◆ TASK TO COMPLETE
Copy out each entry precisely; no image belongs in the result.

◆ SOURCE MATERIAL

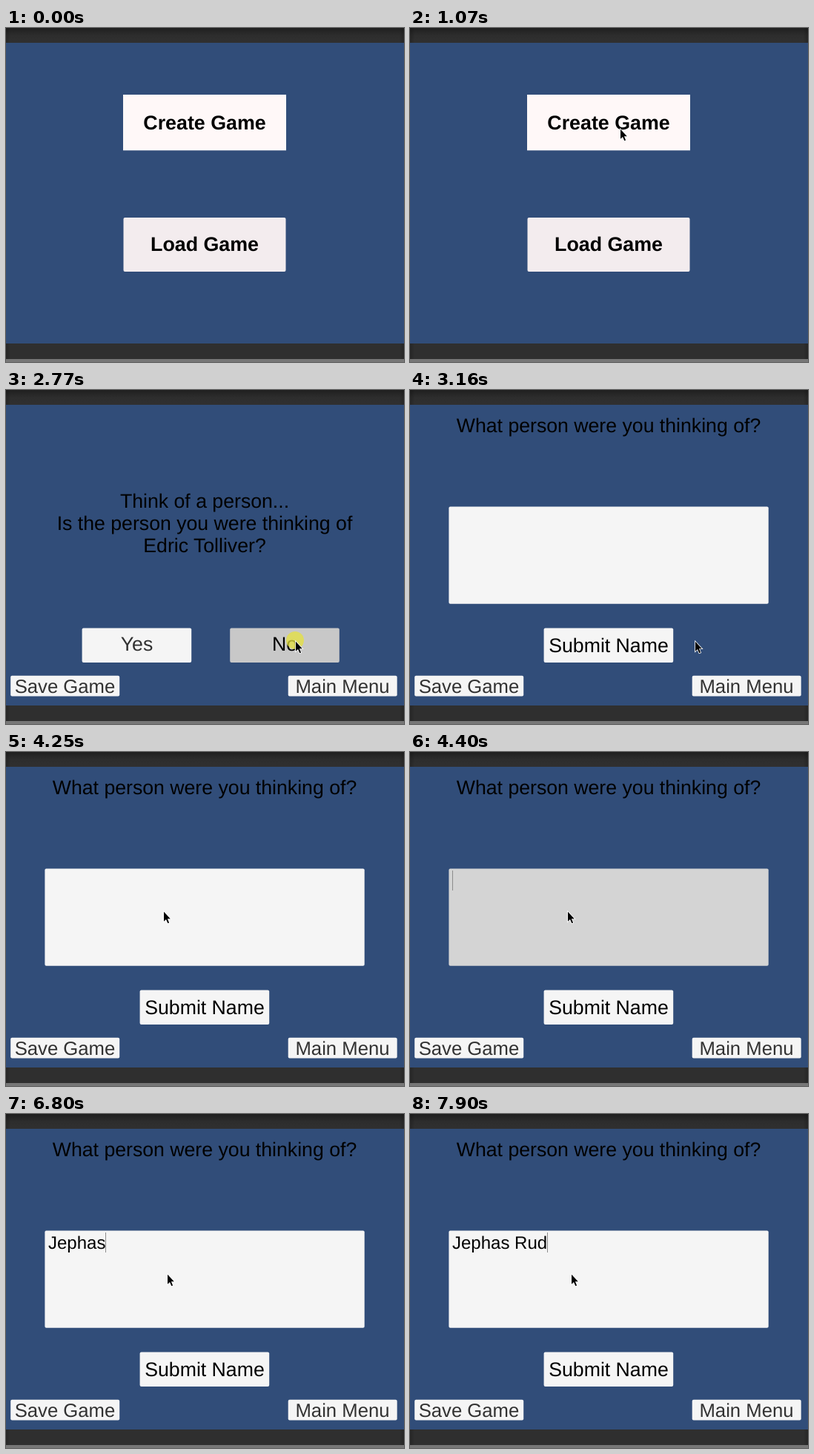
An HTML page for the animation above (8 s loop, 537 by 451 pixels).

```html
<!DOCTYPE html>
<html lang="en">
<head>
<meta charset="utf-8">
<title>Guess the person</title>
<style>
  html, body { margin: 0; width: 100%; height: 100%; overflow: hidden; background: #314d79; }
  svg { display: block; width: 537px; height: 451px; }
  text { font: 26.67px "Liberation Sans", Arial, sans-serif; text-anchor: middle; text-rendering: geometricPrecision; }
  .bold { font-weight: bold; font-size: 26.8px; }
  .soft { fill: #323232; }
  .small { font-size: 25.7px; }
  .btn { fill: #f5f5f5; }
  #typed { font-size: 24px; text-anchor: start; white-space: pre; }
</style>
</head>
<body>
<svg viewBox="0 0 537 451">
  <defs>
    <linearGradient id="top" x2="0" y2="1">
      <stop offset="0" stop-color="#1f1f1f"/>
      <stop offset=".5" stop-color="#2d2d2d"/>
      <stop offset="1" stop-color="#303030"/>
    </linearGradient>
    <linearGradient id="side">
      <stop offset="0" stop-opacity=".2"/>
      <stop offset=".012" stop-opacity="0"/>
      <stop offset=".988" stop-opacity="0"/>
      <stop offset="1" stop-opacity=".2"/>
    </linearGradient>
  </defs>
  <rect width="537" height="451" fill="#314d79"/>
  <rect width="537" height="20" fill="url(#top)"/>
  <rect y="426" width="537" height="21" fill="#2f2f2f"/>
  <rect width="537" height="20" fill="url(#side)"/>
  <rect y="426" width="537" height="21" fill="url(#side)"/>
  <rect y="447" width="537" height="4" fill="#777"/>

  <g id="menu">
    <rect x="158" y="90" width="220" height="75.3" fill="#fff8f8"/>
    <text class="bold" x="268" y="137">Create Game</text>
    <rect x="158.5" y="256" width="219" height="73" rx="2" fill="#f3ecee"/>
    <text class="bold" x="268" y="301">Load Game</text>
  </g>

  <g id="guess">
    <text x="268" y="159">Think of a person...</text>
    <text x="268" y="189">Is the person you were thinking of</text>
    <text x="268" y="219">Edric Tolliver?</text>
    <rect class="btn" x="102.6" y="321.6" width="147.6" height="46.4" rx="2"/>
    <text class="soft" x="176.5" y="352">Yes</text>
    <rect class="btn" id="no" x="302.2" y="321.6" width="147.6" height="46.4" rx="2"/>
    <text x="376" y="352">No</text>
  </g>

  <g id="ask">
    <text x="268" y="57">What person were you thinking of?</text>
    <rect class="btn" id="field" x="52.4" y="157.4" width="431.3" height="131.3" rx="2"/>
    <text id="typed" x="57" y="182" xml:space="preserve"></text>
    <rect id="caret" y="160" width="1" height="27" fill="#8c8c8c"/>
    <rect class="btn" x="180.6" y="321.6" width="174.6" height="46.4" rx="2"/>
    <text x="268" y="354">Submit Name</text>
  </g>

  <g id="bar">
    <rect class="btn" x="6.2" y="385.8" width="147" height="27.6" rx="2"/>
    <text class="soft small" x="79.5" y="408.5">Save Game</text>
    <rect class="btn" x="380.7" y="385.8" width="147" height="27.6" rx="2"/>
    <text class="soft small" x="454" y="408.5">Main Menu</text>
  </g>

  <circle id="click" r="12" fill="#e6e23c" fill-opacity=".75"/>
  <path id="cursor" d="M1 1.8V14.8L4 12L6.3 17.3L8.1 16.5L5.9 11.3H9.8Z" stroke="#fff" stroke-width="1.6" paint-order="stroke"/>
</svg>
<script>
const LOOP = 8000;
const STEP = 77; // pointer refresh
const el = id => document.getElementById(id);
const show = (id, on) => el(id).setAttribute('visibility', on ? 'visible' : 'hidden');
const within = (t, from, to) => t >= from && t < to;
const ease = p => p * p * (3 - 2 * p);

// Pointer moves: first step, last step, and where it comes to rest
const home = [375, 354];
const moves = [
  { from: 230, to: 300, at: [375, 364] },
  { from: 530, to: 530, at: [375, 383] },
  { from: 610, to: 1070, at: [283, 135] },
  { from: 1850, to: 2390, at: [390, 338] },
  { from: 3080, to: 3160, at: [384, 338] },
  { from: 3470, to: 3630, at: [206, 44] },
  { from: 3790, to: 4250, at: [212, 214] },
  { from: 4480, to: 4480, at: [217, 215] }
];

function pointer(t) {
  const i = moves.filter(m => t >= m.from).length - 1;
  if (i < 0) return null;
  const { from, to, at } = moves[i];
  const start = i ? moves[i - 1].at : home;
  const steps = Math.round((to - from) / STEP) + 1;
  const done = t >= to ? steps : Math.floor((t - from) / STEP + 0.1) + 1;
  const p = ease(Math.min(1, done / steps));
  return start.map((v, k) => Math.round(v + (at[k] - v) * p));
}

const clicks = [[1230, 1390], [2700, 2850], [4330, 4400]];
const name = 'Jephas Rud';
const keys = [5560, 5720, 5950, 6330, 6500, 6800, 7030, 7430, 7750, 7900];

// Running text width for each number of typed letters
const typed = el('typed');
typed.textContent = name;
const widths = [0, ...keys.map((_, i) => typed.getSubStringLength(0, i + 1))];

function draw(t) {
  show('menu', t < 1540);
  show('guess', within(t, 1540, 2850));
  show('ask', t >= 2850);
  show('bar', t >= 1540);

  el('no').style.fill = within(t, 2700, 2850) ? '#c8c8c8' : '';
  el('field').style.fill = within(t, 4330, 4400) ? '#c8c8c8' : within(t, 4400, 4480) ? '#d4d4d4' : '';

  const count = keys.filter(k => t >= k).length;
  typed.textContent = name.slice(0, count);
  el('caret').setAttribute('x', Math.round(57 + widths[count]));
  show('caret', within(t, 4330, 4860) || t >= 5490);

  const spot = pointer(t);
  show('cursor', spot);
  show('click', clicks.some(([a, b]) => within(t, a, b)));
  if (spot) {
    const place = `translate(${spot})`;
    el('cursor').setAttribute('transform', place);
    el('click').setAttribute('transform', place);
  }
}

const start = performance.now();
function tick() {
  draw((performance.now() - start) % LOOP);
  requestAnimationFrame(tick);
}
tick();
</script>
</body>
</html>
```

◆ SOLUTION
An HTML page for the animation above (8 s loop, 537 by 451 pixels).

```html
<!DOCTYPE html>
<html lang="en">
<head>
<meta charset="utf-8">
<title>Guess the person</title>
<style>
  html, body { margin: 0; width: 100%; height: 100%; overflow: hidden; background: #314d79; }
  svg { display: block; width: 537px; height: 451px; }
  text { font: 26.67px "Liberation Sans", Arial, sans-serif; text-anchor: middle; text-rendering: geometricPrecision; }
  .bold { font-weight: bold; font-size: 26.8px; }
  .soft { fill: #323232; }
  .small { font-size: 25.7px; }
  .btn { fill: #f5f5f5; }
  #typed { font-size: 24px; text-anchor: start; white-space: pre; }
</style>
</head>
<body>
<svg viewBox="0 0 537 451">
  <defs>
    <linearGradient id="top" x2="0" y2="1">
      <stop offset="0" stop-color="#1f1f1f"/>
      <stop offset=".5" stop-color="#2d2d2d"/>
      <stop offset="1" stop-color="#303030"/>
    </linearGradient>
    <linearGradient id="side">
      <stop offset="0" stop-opacity=".2"/>
      <stop offset=".012" stop-opacity="0"/>
      <stop offset=".988" stop-opacity="0"/>
      <stop offset="1" stop-opacity=".2"/>
    </linearGradient>
  </defs>
  <rect width="537" height="451" fill="#314d79"/>
  <rect width="537" height="20" fill="url(#top)"/>
  <rect y="426" width="537" height="21" fill="#2f2f2f"/>
  <rect width="537" height="20" fill="url(#side)"/>
  <rect y="426" width="537" height="21" fill="url(#side)"/>
  <rect y="447" width="537" height="4" fill="#777"/>

  <g id="menu">
    <rect x="158" y="90" width="220" height="75.3" fill="#fff8f8"/>
    <text class="bold" x="268" y="137">Create Game</text>
    <rect x="158.5" y="256" width="219" height="73" rx="2" fill="#f3ecee"/>
    <text class="bold" x="268" y="301">Load Game</text>
  </g>

  <g id="guess">
    <text x="268" y="159">Think of a person...</text>
    <text x="268" y="189">Is the person you were thinking of</text>
    <text x="268" y="219">Edric Tolliver?</text>
    <rect class="btn" x="102.6" y="321.6" width="147.6" height="46.4" rx="2"/>
    <text class="soft" x="176.5" y="352">Yes</text>
    <rect class="btn" id="no" x="302.2" y="321.6" width="147.6" height="46.4" rx="2"/>
    <text x="376" y="352">No</text>
  </g>

  <g id="ask">
    <text x="268" y="57">What person were you thinking of?</text>
    <rect class="btn" id="field" x="52.4" y="157.4" width="431.3" height="131.3" rx="2"/>
    <text id="typed" x="57" y="182" xml:space="preserve"></text>
    <rect id="caret" y="160" width="1" height="27" fill="#8c8c8c"/>
    <rect class="btn" x="180.6" y="321.6" width="174.6" height="46.4" rx="2"/>
    <text x="268" y="354">Submit Name</text>
  </g>

  <g id="bar">
    <rect class="btn" x="6.2" y="385.8" width="147" height="27.6" rx="2"/>
    <text class="soft small" x="79.5" y="408.5">Save Game</text>
    <rect class="btn" x="380.7" y="385.8" width="147" height="27.6" rx="2"/>
    <text class="soft small" x="454" y="408.5">Main Menu</text>
  </g>

  <circle id="click" r="12" fill="#e6e23c" fill-opacity=".75"/>
  <path id="cursor" d="M1 1.8V14.8L4 12L6.3 17.3L8.1 16.5L5.9 11.3H9.8Z" stroke="#fff" stroke-width="1.6" paint-order="stroke"/>
</svg>
<script>
const LOOP = 8000;
const STEP = 77; // pointer refresh
const el = id => document.getElementById(id);
const show = (id, on) => el(id).setAttribute('visibility', on ? 'visible' : 'hidden');
const within = (t, from, to) => t >= from && t < to;
const ease = p => p * p * (3 - 2 * p);

// Pointer moves: first step, last step, and where it comes to rest
const home = [375, 354];
const moves = [
  { from: 230, to: 300, at: [375, 364] },
  { from: 530, to: 530, at: [375, 383] },
  { from: 610, to: 1070, at: [283, 135] },
  { from: 1850, to: 2390, at: [390, 338] },
  { from: 3080, to: 3160, at: [384, 338] },
  { from: 3470, to: 3630, at: [206, 44] },
  { from: 3790, to: 4250, at: [212, 214] },
  { from: 4480, to: 4480, at: [217, 215] }
];

function pointer(t) {
  const i = moves.filter(m => t >= m.from).length - 1;
  if (i < 0) return null;
  const { from, to, at } = moves[i];
  const start = i ? moves[i - 1].at : home;
  const steps = Math.round((to - from) / STEP) + 1;
  const done = t >= to ? steps : Math.floor((t - from) / STEP + 0.1) + 1;
  const p = ease(Math.min(1, done / steps));
  return start.map((v, k) => Math.round(v + (at[k] - v) * p));
}

const clicks = [[1230, 1390], [2700, 2850], [4330, 4400]];
const name = 'Jephas Rud';
const keys = [5560, 5720, 5950, 6330, 6500, 6800, 7030, 7430, 7750, 7900];

// Running text width for each number of typed letters
const typed = el('typed');
typed.textContent = name;
const widths = [0, ...keys.map((_, i) => typed.getSubStringLength(0, i + 1))];

function draw(t) {
  show('menu', t < 1540);
  show('guess', within(t, 1540, 2850));
  show('ask', t >= 2850);
  show('bar', t >= 1540);

  el('no').style.fill = within(t, 2700, 2850) ? '#c8c8c8' : '';
  el('field').style.fill = within(t, 4330, 4400) ? '#c8c8c8' : within(t, 4400, 4480) ? '#d4d4d4' : '';

  const count = keys.filter(k => t >= k).length;
  typed.textContent = name.slice(0, count);
  el('caret').setAttribute('x', Math.round(57 + widths[count]));
  show('caret', within(t, 4330, 4860) || t >= 5490);

  const spot = pointer(t);
  show('cursor', spot);
  show('click', clicks.some(([a, b]) => within(t, a, b)));
  if (spot) {
    const place = `translate(${spot})`;
    el('cursor').setAttribute('transform', place);
    el('click').setAttribute('transform', place);
  }
}

const start = performance.now();
function tick() {
  draw((performance.now() - start) % LOOP);
  requestAnimationFrame(tick);
}
tick();
</script>
</body>
</html>
```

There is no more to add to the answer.